Like most modern Peugeot offerings, the 5008 has an eccentrically-sized (read: small-diameter) steering wheel. Compared to the steering wheels of its contemporaries, the Peugeot's tiller feels comically small and when combined with a high driving position, the 'wheel rim can obstruct the driver's view of the dials. It will take some time to find that perfect driving position as the cockpit is designed for the driver to see the dials over the wheel as opposed to through it.
The feel of the variable steering system is generally good; it transitions from light in the confines of a city to heavier when you're on the highway. Like most modern steering setups, it could always do with a bit more directness, because it can feel a bit remote, although not overly so for a family car. The EMP2 platform upon which the 5008 is built offers a nice blend of comfort and sportiness, but despite the Sport button, the 5008 is anything but an athlete.
One can justifiably expect good levels of ride comfort and on-road refinement from a vehicle that costs in excess of R500 000 – and the 5008 ticks both boxes with ease.

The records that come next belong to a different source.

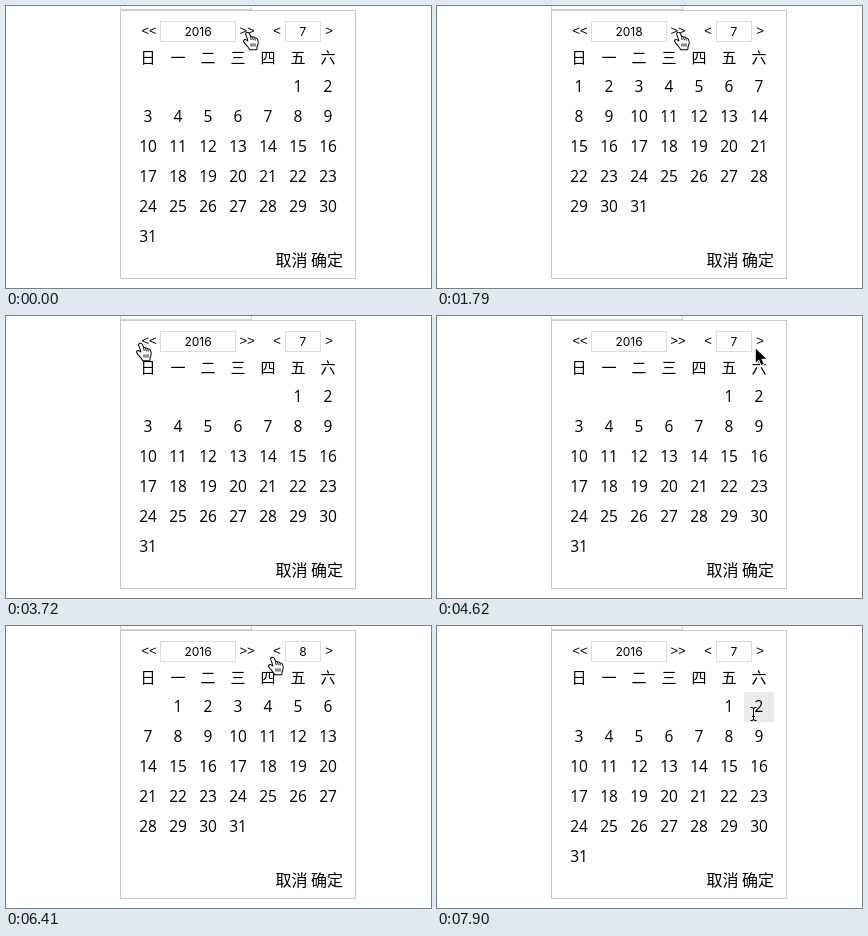
Write an HTML page with a canvas that moves like this. It is 425x282 px and loops after 8 s.

```html
<!DOCTYPE html>
<html lang="zh">
<head>
<meta charset="utf-8">
<title>Calendar</title>
<style>
html, body { margin: 0; width: 100%; height: 100%; overflow: hidden; background: #fff; }
canvas { display: block; width: 425px; height: 282px; }
</style>
</head>
<body>
<canvas id="stage"></canvas>
<script>
const W = 425, H = 282, LOOP = 8000;
const canvas = document.getElementById('stage');
const ctx = canvas.getContext('2d');
const dpr = window.devicePixelRatio || 1;
canvas.width = W * dpr;
canvas.height = H * dpr;

const DIGITS = '15.5px "Open Sans", sans-serif';
const ARROWS = '13px "Liberation Sans", sans-serif';
const FIELD = '12px Inter, sans-serif';
const CJK = '"Noto Sans CJK SC", "Noto Sans CJK", sans-serif';
const WEEKDAY = '15px ' + CJK;
const BUTTON = '16px ' + CJK;

// [start ms, year, month]
const months = [
  [0, 2016, 7], [300, 2017, 7], [1790, 2018, 7], [2980, 2017, 7],
  [3720, 2016, 7], [5220, 2016, 8], [6710, 2016, 7]
];

// [start ms, pointer shape, left, top]
const pointer = [
  [0, 'hand', 237, 26], [2090, 'beam', 212, 19], [2240, 'hand', 143, 27],
  [2530, 'hand', 134, 27], [2680, 'hand', 130, 27], [4170, 'beam', 200, 21],
  [4320, 'beam', 291, 23], [4470, 'beam', 306, 25], [4620, 'arrow', 318, 32],
  [4770, 'hand', 318, 32], [5820, 'beam', 286, 24], [5970, 'beam', 278, 24],
  [6110, 'beam', 276, 24], [6260, 'hand', 264, 32], [6410, 'hand', 262, 31],
  [7760, 'arrow', 273, 41], [7900, 'beam', 313, 80]
];
const HOVER_FROM = 7900;

const handPath = new Path2D(
  'M3.2 2.5Q2.8.9 4.3.8Q5.6.8 6.2 2.2L7.5 5.4Q8.6 4.7 9.7 5.8' +
  'Q10.9 5.2 11.8 6.5Q13.2 6.2 14 7.6Q15 9.6 14.5 11.8Q14.3 13.4 13.5 14.6' +
  'L13.4 17.2H7Q5.6 14.7 3.6 12.7Q1.7 10.9 1.1 9.3Q.9 8 2.2 7.9Q3.6 8.2 5.3 9.8L5.1 7.4Z');
const knuckles = new Path2D('M8 11.4V14.6M10 11.4V14.6M12 11.4V14.6M7.5 5.4L8.3 8M9.7 5.8L10.4 8.2M11.8 6.5L12.4 8.6');
const arrowPath = new Path2D('M.8.8V14.6L4 11.6L6.3 16.9L8.7 15.9L6.4 10.7H11.2Z');
const beamPath = new Path2D('M.5 1.5H2Q3.5 1.5 3.5 3Q3.5 1.5 5 1.5H6.5M3.5 3V13M.5 14.5H2Q3.5 14.5 3.5 13Q3.5 14.5 5 14.5H6.5M2 10.5H5');

const at = (list, t) => list.findLast(step => step[0] <= t);

function text(str, x, y, font, align = 'center') {
  ctx.font = font;
  ctx.textAlign = align;
  ctx.fillStyle = '#000';
  ctx.fillText(str, x, y);
}

function box(x, y, w, h, color) {
  ctx.strokeStyle = color;
  ctx.lineWidth = 1;
  ctx.strokeRect(x + .5, y + .5, w - 1, h - 1);
}

function drawHeader(year, month) {
  box(114, -20, 132, 24, '#d2d2d2');
  box(114, 4, 236, 269, '#c8c8c8');
  box(154, 15, 76, 21, '#ddd');
  box(279, 15, 36, 21, '#ddd');
  text('<<', 143, 29, ARROWS);
  text('>>', 241, 29, ARROWS);
  text('<', 271, 29, ARROWS);
  text('>', 323, 29, ARROWS);
  text(year, 192, 30, FIELD);
  text(month, 297, 30, FIELD);
  [...'日一二三四五六'].forEach((d, i) => text(d, 142 + i * 30, 57, WEEKDAY));
}

function drawDays(year, month) {
  const first = new Date(year, month - 1, 1).getDay();
  const count = new Date(year, month, 0).getDate();
  for (let d = 1; d <= count; d++) {
    const cell = first + d - 1;
    text(d, 142 + cell % 7 * 30, 86 + Math.floor(cell / 7) * 30, DIGITS);
  }
  text('取消 确定', 337, 260, BUTTON, 'right');
}

function outlined(path, fill, stroke, width) {
  ctx.lineJoin = 'round';
  ctx.lineWidth = width;
  ctx.fillStyle = fill;
  ctx.strokeStyle = stroke;
  ctx.stroke(path);
  ctx.fill(path);
}

function drawPointer([, shape, x, y]) {
  ctx.save();
  ctx.translate(x, y);
  if (shape === 'hand') {
    outlined(handPath, '#fff', '#000', 2);
    ctx.lineWidth = .9;
    ctx.stroke(knuckles);
  } else if (shape === 'arrow') {
    outlined(arrowPath, '#000', '#fff', 2);
  } else {
    ctx.strokeStyle = '#000';
    ctx.lineWidth = 1;
    ctx.stroke(beamPath);
  }
  ctx.restore();
}

function draw(t) {
  const [, year, month] = at(months, t);
  ctx.setTransform(dpr, 0, 0, dpr, 0, 0);
  ctx.fillStyle = '#fff';
  ctx.fillRect(0, 0, W, H);
  if (t >= HOVER_FROM) {
    ctx.fillStyle = '#ebebeb';
    ctx.fillRect(307, 66, 30, 30);
  }
  drawHeader(year, month);
  drawDays(year, month);
  drawPointer(at(pointer, t));
}

const start = performance.now();
function tick() {
  draw((performance.now() - start) % LOOP);
  requestAnimationFrame(tick);
}
tick();
</script>
</body>
</html>
```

Despite its sporty 18-inch wheels and tyres, the 1.6T Allure's ride quality is generally pliant and the French firm's engineers have done well to insulate the cabin from external noises and mechanical vibrations and harshness. And, despite its lack of all-wheel drive, the French compact SUV/family car offers 236 mm of ground clearance, which will come in handy if you're expecting to traverse uneven gravel routes during jaunts to the countryside.
The Peugeot 5008 comes with 18-inch alloy wheels which not only look good, but give the car a refined ride quality.
Pricing and warranty
The asking price for the Peugeot 5008 1.6T Allure is R534 900 and all derivatives in the range are sold with what the brand calls Peugeot Pride, which combines a 5-year/100 000 km comprehensive warranty, a 5-year/100 000 km comprehensive service plan and roadside assistance, access to a 24-hour customer-care contact centre, a licence renewal reminder, as well as service plan and warranty expiry notifications.
Much like its shorter/smaller 3008 sibling, the 5008 represents another big step forward for Peugeot. Not only does it offer high levels of fit and finish, a good standard specification and excellent practicality, but its ride quality and driving experience are on par with the Volkswagen Tiguan Allspace, which is its most natural rival. There seems some truth to the claims that Peugeot is trying to market itself as "The French Volkswagen". However, the big question we've found ourselves asking is this: "Does the family-car segment need 7-seater models?" What does the 5008 offer buyers over and above the 3008? The answer is: "Not much." We don't feel there's enough differentiation between the models...
Should you buy one? Look, if you need a brand new 7-seater at all cost, then the 5008 should be on your shortlist. The 1.6T Allure may be the entry-level derivative, but it lacks little in the way of standard features. For those who want a bit more, there's the GT Line that comes with visual add-ons and luxuries such as massaging seats. There's also the aforementioned diesel engine, which we think would make for a better all-round experience. The big issue for us is Peugeot's reputation. Recent PSA-group products have been of good quality and nice to drive (in general), but the real test will be if the renewed vigour in the halls of Peugeot South Africa will translate into improved customer service.
If you absolutely need 7 seats then the Peugeot 5008 is worth considering, but for most family-car buyers, the excellent 3008 is more car than they'll ever need.